Stored items
□ □ □ □ □ □ □

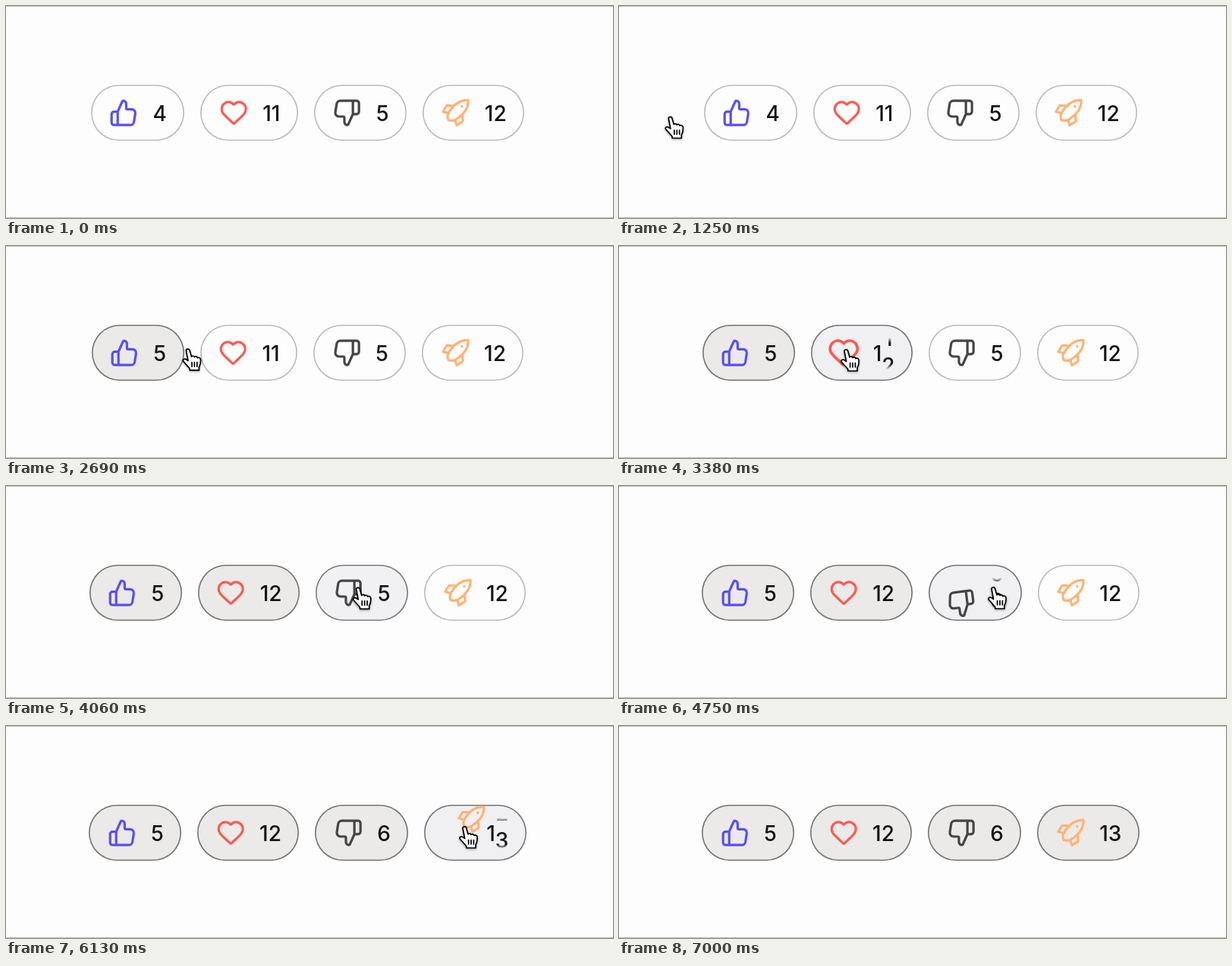
An HTML page for the animation above (7060 ms loop, 800 by 280 pixels).

```html
<!DOCTYPE html>
<html lang="en">
<head>
<meta charset="utf-8">
<title>Reaction buttons</title>
<style>
  html, body { margin: 0; width: 100%; height: 100%; overflow: hidden; background: #fefdfe; }
  #stage {
    position: relative; box-sizing: border-box; width: 800px; height: 280px; overflow: hidden;
    border: solid #b9b9bc; border-width: 1px 0;
    font: 500 28px/36px Inter, sans-serif; color: #141416;
  }
  #row { position: absolute; left: 0; top: 103px; width: 795px; display: flex; justify-content: center; gap: 21px; }
  .pill {
    display: flex; align-items: center; box-sizing: border-box; height: 74px;
    padding: 0 23.5px 0 24.4px; border-radius: 37px; flex: none;
  }
  .icon {
    width: 38.4px; height: 38.4px; margin-right: 19px; overflow: visible;
    fill: none; stroke-width: 2; stroke-linecap: round; stroke-linejoin: round;
  }
  .count { display: flex; margin-top: 1px; }
  .slot {
    position: relative; height: 42px; margin: -3px 0; overflow: hidden;
    -webkit-mask-image: linear-gradient(transparent, #000 7px, #000 35px, transparent);
    mask-image: linear-gradient(transparent, #000 7px, #000 35px, transparent);
  }
  .slot span { position: absolute; left: 50%; top: 3px; }
  #hand { position: absolute; left: 0; top: 0; overflow: visible; filter: drop-shadow(0 1.5px 1.5px #0006); }
</style>
</head>
<body>
<div id="stage">
  <div id="row"></div>
  <svg id="hand" width="26" height="31" fill="#fff" stroke="#000" stroke-width="1.7" stroke-linecap="round" stroke-linejoin="round">
    <path d="M5 3C5 .5 9 .3 9.6 2.5L12 11C12.5 9.8 15.5 9.6 16 11.6C16.8 10.4 19.4 10.4 19.8 12.6C21 11.6 23.6 12.2 24 14.4C24.4 18 24 21 22 25V29H10L9.6 26.5C6 22.5 3.5 19.5 1.2 17C.2 15 2.8 13.2 4.8 14.6L7.6 16.5Z"/>
    <path d="M12.6 18.5v5.5M16 18.5v5.5M19.4 18.5v5.5"/>
  </svg>
</div>
<script>
const LOOP = 7060;
const thumb = 'M7 22V11M2 13V20C2 21.1 2.9 22 4 22H17.43C18.9 22 20.17 20.92 20.39 19.46L21.47 12.46C21.75 10.64 20.34 9 18.5 9H15C14.45 9 14 8.55 14 8V4.47C14 3.1 12.9 2 11.53 2C11.2 2 10.9 2.2 10.78 2.49L7.26 10.4C7.1 10.77 6.75 11 6.35 11H4C2.9 11 2 11.9 2 13Z';
const heart = 'M12 5.14C10 2.8 6.66 2.17 4.15 4.31C1.65 6.45 1.3 10.03 3.26 12.56C4.9 14.67 9.85 19.1 11.47 20.54Q12 21.1 12.51 20.54C14.14 19.1 19.09 14.67 20.72 12.56C22.69 10.03 22.38 6.43 19.83 4.31C17.28 2.19 14 2.8 12 5.14Z';
const rocket = 'M22.5 1.5C16 1 11 4.5 6.5 11.8C5.3 14 5.2 15.5 6.2 17.8C8.5 18.8 10 18.7 12.2 17.5C19.5 13 23 8 22.5 1.5ZM10 6.2L5 5.8L1.8 11L6 12.2M17.8 14L18.2 19L13 22.2L11.8 18M17.4 6.4v.4';

const clamp = v => Math.max(0, Math.min(1, v));
const ramp = (t, from, length) => clamp((t - from) / length);
const ease = p => p * p * (3 - 2 * p);
const lerp = (a, b, p) => a + (b - a) * p;
const mix = (a, b, p) => a.map((v, i) => lerp(v, b[i], p));
const rgb = c => `rgb(${c})`;
const bump = t => Math.sin(Math.PI * ramp(t, 0, 450));
const roll = t => t <= 0 ? 0 : 1 - (1 + t / 62) * Math.exp(-t / 62);
const flight = t => 20 * Math.sin(Math.PI * ramp(t, 0, 960) ** 0.6);

// Times in ms: pointer enters, clicks, leaves.
const pills = [
  { path: thumb, color: '#5a4ff0', lead: '', from: 4, to: 5, enter: 1480, click: 1895, leave: 2580,
    move: t => `translate(0 ${-15 * bump(t)}) rotate(${-8 * bump(t)} 19.2 19.2)` },
  { path: heart, color: '#fb5b52', lead: '1', from: 1, to: 2, enter: 2680, click: 3268, leave: 3800,
    move: t => { const s = 1 + 0.18 * bump(t); return `translate(${19.2 * (1 - s)} ${19.2 * (1 - s)}) scale(${s})`; } },
  { path: thumb, turn: 180, color: '#454547', lead: '', from: 5, to: 6, enter: 3900, click: 4590, leave: 5560,
    move: t => `translate(0 ${16 * bump(t)}) rotate(${-8 * bump(t)} 19.2 19.2)` },
  { path: rocket, color: '#ffb377', lead: '1', from: 2, to: 3, enter: 5610, click: 5965, leave: 6580,
    move: t => `translate(${flight(t)} ${-flight(t)})` },
];

// Pointer stops: time, x, y of the fingertip.
const stops = [
  [1130, 55, 148], [1700, 161, 135], [2440, 161, 135], [2900, 299, 137],
  [3480, 299, 137], [4250, 493, 134], [5330, 493, 134], [5850, 604, 133],
  [6300, 604, 133], [6700, 664, 142],
];

const row = document.getElementById('row');
const hand = document.getElementById('hand');
const pen = document.createElement('canvas').getContext('2d');
pen.font = '500 28px Inter, sans-serif';

for (const p of pills) {
  const el = document.createElement('div');
  el.className = 'pill';
  el.innerHTML = `<svg class="icon" stroke="${p.color}"><g><path transform="scale(1.6) rotate(${p.turn || 0} 12 12)" d="${p.path}"/></g></svg>
    <div class="count">${p.lead}<div class="slot"><span>${p.from}</span><span>${p.to}</span></div></div>`;
  row.append(el);
  p.el = el;
  p.icon = el.querySelector('g');
  p.slot = el.querySelector('.slot');
  p.digits = el.querySelectorAll('span');
  p.widths = [p.from, p.to].map(d => pen.measureText(d).width);
}

function drawPill(p, t) {
  const over = ease(ramp(t, p.enter, 200)), done = ease(ramp(t, p.leave, 130));
  const fill = mix(mix([254, 253, 254], [240, 239, 241], over), [235, 234, 232], done);
  const edge = mix([187, 186, 190], [118, 117, 120], over);
  p.el.style.background = rgb(fill);
  p.el.style.boxShadow = `inset 0 0 0 1.6px ${rgb(edge)}`;
  const age = t - p.click, turn = roll(age);
  p.icon.setAttribute('transform', p.move(age));
  p.slot.style.width = lerp(...p.widths, ease(ramp(age, 0, 120))) + 'px';
  p.digits.forEach((d, i) => {
    d.style.transform = `translate(-50%, ${36 * (i - turn)}px)`;
  });
}

function drawHand(t) {
  const i = stops.findIndex((s, n) => n && t < s[0]);
  const [a, b] = i < 0 ? [stops.at(-1), stops.at(-1)] : [stops[i - 1], stops[i]];
  const p = a === b ? 1 : ease(ramp(t, a[0], b[0] - a[0]));
  hand.style.transform = `translate(${lerp(a[1], b[1], p) - 7}px, ${lerp(a[2], b[2], p) - 2}px)`;
  hand.style.opacity = ramp(t, 1130, 120) * (1 - ramp(t, 6600, 120));
}

function frame(now) {
  const t = now % LOOP;
  pills.forEach(p => drawPill(p, t));
  drawHand(t);
  requestAnimationFrame(frame);
}
requestAnimationFrame(frame);
</script>
</body>
</html>
```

□ □ □ □ □ □ □

### EXERCISE PROMPT:
From the first line to the last, repeat the records exactly. Leave out the pictures.

### TASK RESPONSE:
An HTML page for the animation above (7060 ms loop, 800 by 280 pixels).

```html
<!DOCTYPE html>
<html lang="en">
<head>
<meta charset="utf-8">
<title>Reaction buttons</title>
<style>
  html, body { margin: 0; width: 100%; height: 100%; overflow: hidden; background: #fefdfe; }
  #stage {
    position: relative; box-sizing: border-box; width: 800px; height: 280px; overflow: hidden;
    border: solid #b9b9bc; border-width: 1px 0;
    font: 500 28px/36px Inter, sans-serif; color: #141416;
  }
  #row { position: absolute; left: 0; top: 103px; width: 795px; display: flex; justify-content: center; gap: 21px; }
  .pill {
    display: flex; align-items: center; box-sizing: border-box; height: 74px;
    padding: 0 23.5px 0 24.4px; border-radius: 37px; flex: none;
  }
  .icon {
    width: 38.4px; height: 38.4px; margin-right: 19px; overflow: visible;
    fill: none; stroke-width: 2; stroke-linecap: round; stroke-linejoin: round;
  }
  .count { display: flex; margin-top: 1px; }
  .slot {
    position: relative; height: 42px; margin: -3px 0; overflow: hidden;
    -webkit-mask-image: linear-gradient(transparent, #000 7px, #000 35px, transparent);
    mask-image: linear-gradient(transparent, #000 7px, #000 35px, transparent);
  }
  .slot span { position: absolute; left: 50%; top: 3px; }
  #hand { position: absolute; left: 0; top: 0; overflow: visible; filter: drop-shadow(0 1.5px 1.5px #0006); }
</style>
</head>
<body>
<div id="stage">
  <div id="row"></div>
  <svg id="hand" width="26" height="31" fill="#fff" stroke="#000" stroke-width="1.7" stroke-linecap="round" stroke-linejoin="round">
    <path d="M5 3C5 .5 9 .3 9.6 2.5L12 11C12.5 9.8 15.5 9.6 16 11.6C16.8 10.4 19.4 10.4 19.8 12.6C21 11.6 23.6 12.2 24 14.4C24.4 18 24 21 22 25V29H10L9.6 26.5C6 22.5 3.5 19.5 1.2 17C.2 15 2.8 13.2 4.8 14.6L7.6 16.5Z"/>
    <path d="M12.6 18.5v5.5M16 18.5v5.5M19.4 18.5v5.5"/>
  </svg>
</div>
<script>
const LOOP = 7060;
const thumb = 'M7 22V11M2 13V20C2 21.1 2.9 22 4 22H17.43C18.9 22 20.17 20.92 20.39 19.46L21.47 12.46C21.75 10.64 20.34 9 18.5 9H15C14.45 9 14 8.55 14 8V4.47C14 3.1 12.9 2 11.53 2C11.2 2 10.9 2.2 10.78 2.49L7.26 10.4C7.1 10.77 6.75 11 6.35 11H4C2.9 11 2 11.9 2 13Z';
const heart = 'M12 5.14C10 2.8 6.66 2.17 4.15 4.31C1.65 6.45 1.3 10.03 3.26 12.56C4.9 14.67 9.85 19.1 11.47 20.54Q12 21.1 12.51 20.54C14.14 19.1 19.09 14.67 20.72 12.56C22.69 10.03 22.38 6.43 19.83 4.31C17.28 2.19 14 2.8 12 5.14Z';
const rocket = 'M22.5 1.5C16 1 11 4.5 6.5 11.8C5.3 14 5.2 15.5 6.2 17.8C8.5 18.8 10 18.7 12.2 17.5C19.5 13 23 8 22.5 1.5ZM10 6.2L5 5.8L1.8 11L6 12.2M17.8 14L18.2 19L13 22.2L11.8 18M17.4 6.4v.4';

const clamp = v => Math.max(0, Math.min(1, v));
const ramp = (t, from, length) => clamp((t - from) / length);
const ease = p => p * p * (3 - 2 * p);
const lerp = (a, b, p) => a + (b - a) * p;
const mix = (a, b, p) => a.map((v, i) => lerp(v, b[i], p));
const rgb = c => `rgb(${c})`;
const bump = t => Math.sin(Math.PI * ramp(t, 0, 450));
const roll = t => t <= 0 ? 0 : 1 - (1 + t / 62) * Math.exp(-t / 62);
const flight = t => 20 * Math.sin(Math.PI * ramp(t, 0, 960) ** 0.6);

// Times in ms: pointer enters, clicks, leaves.
const pills = [
  { path: thumb, color: '#5a4ff0', lead: '', from: 4, to: 5, enter: 1480, click: 1895, leave: 2580,
    move: t => `translate(0 ${-15 * bump(t)}) rotate(${-8 * bump(t)} 19.2 19.2)` },
  { path: heart, color: '#fb5b52', lead: '1', from: 1, to: 2, enter: 2680, click: 3268, leave: 3800,
    move: t => { const s = 1 + 0.18 * bump(t); return `translate(${19.2 * (1 - s)} ${19.2 * (1 - s)}) scale(${s})`; } },
  { path: thumb, turn: 180, color: '#454547', lead: '', from: 5, to: 6, enter: 3900, click: 4590, leave: 5560,
    move: t => `translate(0 ${16 * bump(t)}) rotate(${-8 * bump(t)} 19.2 19.2)` },
  { path: rocket, color: '#ffb377', lead: '1', from: 2, to: 3, enter: 5610, click: 5965, leave: 6580,
    move: t => `translate(${flight(t)} ${-flight(t)})` },
];

// Pointer stops: time, x, y of the fingertip.
const stops = [
  [1130, 55, 148], [1700, 161, 135], [2440, 161, 135], [2900, 299, 137],
  [3480, 299, 137], [4250, 493, 134], [5330, 493, 134], [5850, 604, 133],
  [6300, 604, 133], [6700, 664, 142],
];

const row = document.getElementById('row');
const hand = document.getElementById('hand');
const pen = document.createElement('canvas').getContext('2d');
pen.font = '500 28px Inter, sans-serif';

for (const p of pills) {
  const el = document.createElement('div');
  el.className = 'pill';
  el.innerHTML = `<svg class="icon" stroke="${p.color}"><g><path transform="scale(1.6) rotate(${p.turn || 0} 12 12)" d="${p.path}"/></g></svg>
    <div class="count">${p.lead}<div class="slot"><span>${p.from}</span><span>${p.to}</span></div></div>`;
  row.append(el);
  p.el = el;
  p.icon = el.querySelector('g');
  p.slot = el.querySelector('.slot');
  p.digits = el.querySelectorAll('span');
  p.widths = [p.from, p.to].map(d => pen.measureText(d).width);
}

function drawPill(p, t) {
  const over = ease(ramp(t, p.enter, 200)), done = ease(ramp(t, p.leave, 130));
  const fill = mix(mix([254, 253, 254], [240, 239, 241], over), [235, 234, 232], done);
  const edge = mix([187, 186, 190], [118, 117, 120], over);
  p.el.style.background = rgb(fill);
  p.el.style.boxShadow = `inset 0 0 0 1.6px ${rgb(edge)}`;
  const age = t - p.click, turn = roll(age);
  p.icon.setAttribute('transform', p.move(age));
  p.slot.style.width = lerp(...p.widths, ease(ramp(age, 0, 120))) + 'px';
  p.digits.forEach((d, i) => {
    d.style.transform = `translate(-50%, ${36 * (i - turn)}px)`;
  });
}

function drawHand(t) {
  const i = stops.findIndex((s, n) => n && t < s[0]);
  const [a, b] = i < 0 ? [stops.at(-1), stops.at(-1)] : [stops[i - 1], stops[i]];
  const p = a === b ? 1 : ease(ramp(t, a[0], b[0] - a[0]));
  hand.style.transform = `translate(${lerp(a[1], b[1], p) - 7}px, ${lerp(a[2], b[2], p) - 2}px)`;
  hand.style.opacity = ramp(t, 1130, 120) * (1 - ramp(t, 6600, 120));
}

function frame(now) {
  const t = now % LOOP;
  pills.forEach(p => drawPill(p, t));
  drawHand(t);
  requestAnimationFrame(frame);
}
requestAnimationFrame(frame);
</script>
</body>
</html>
```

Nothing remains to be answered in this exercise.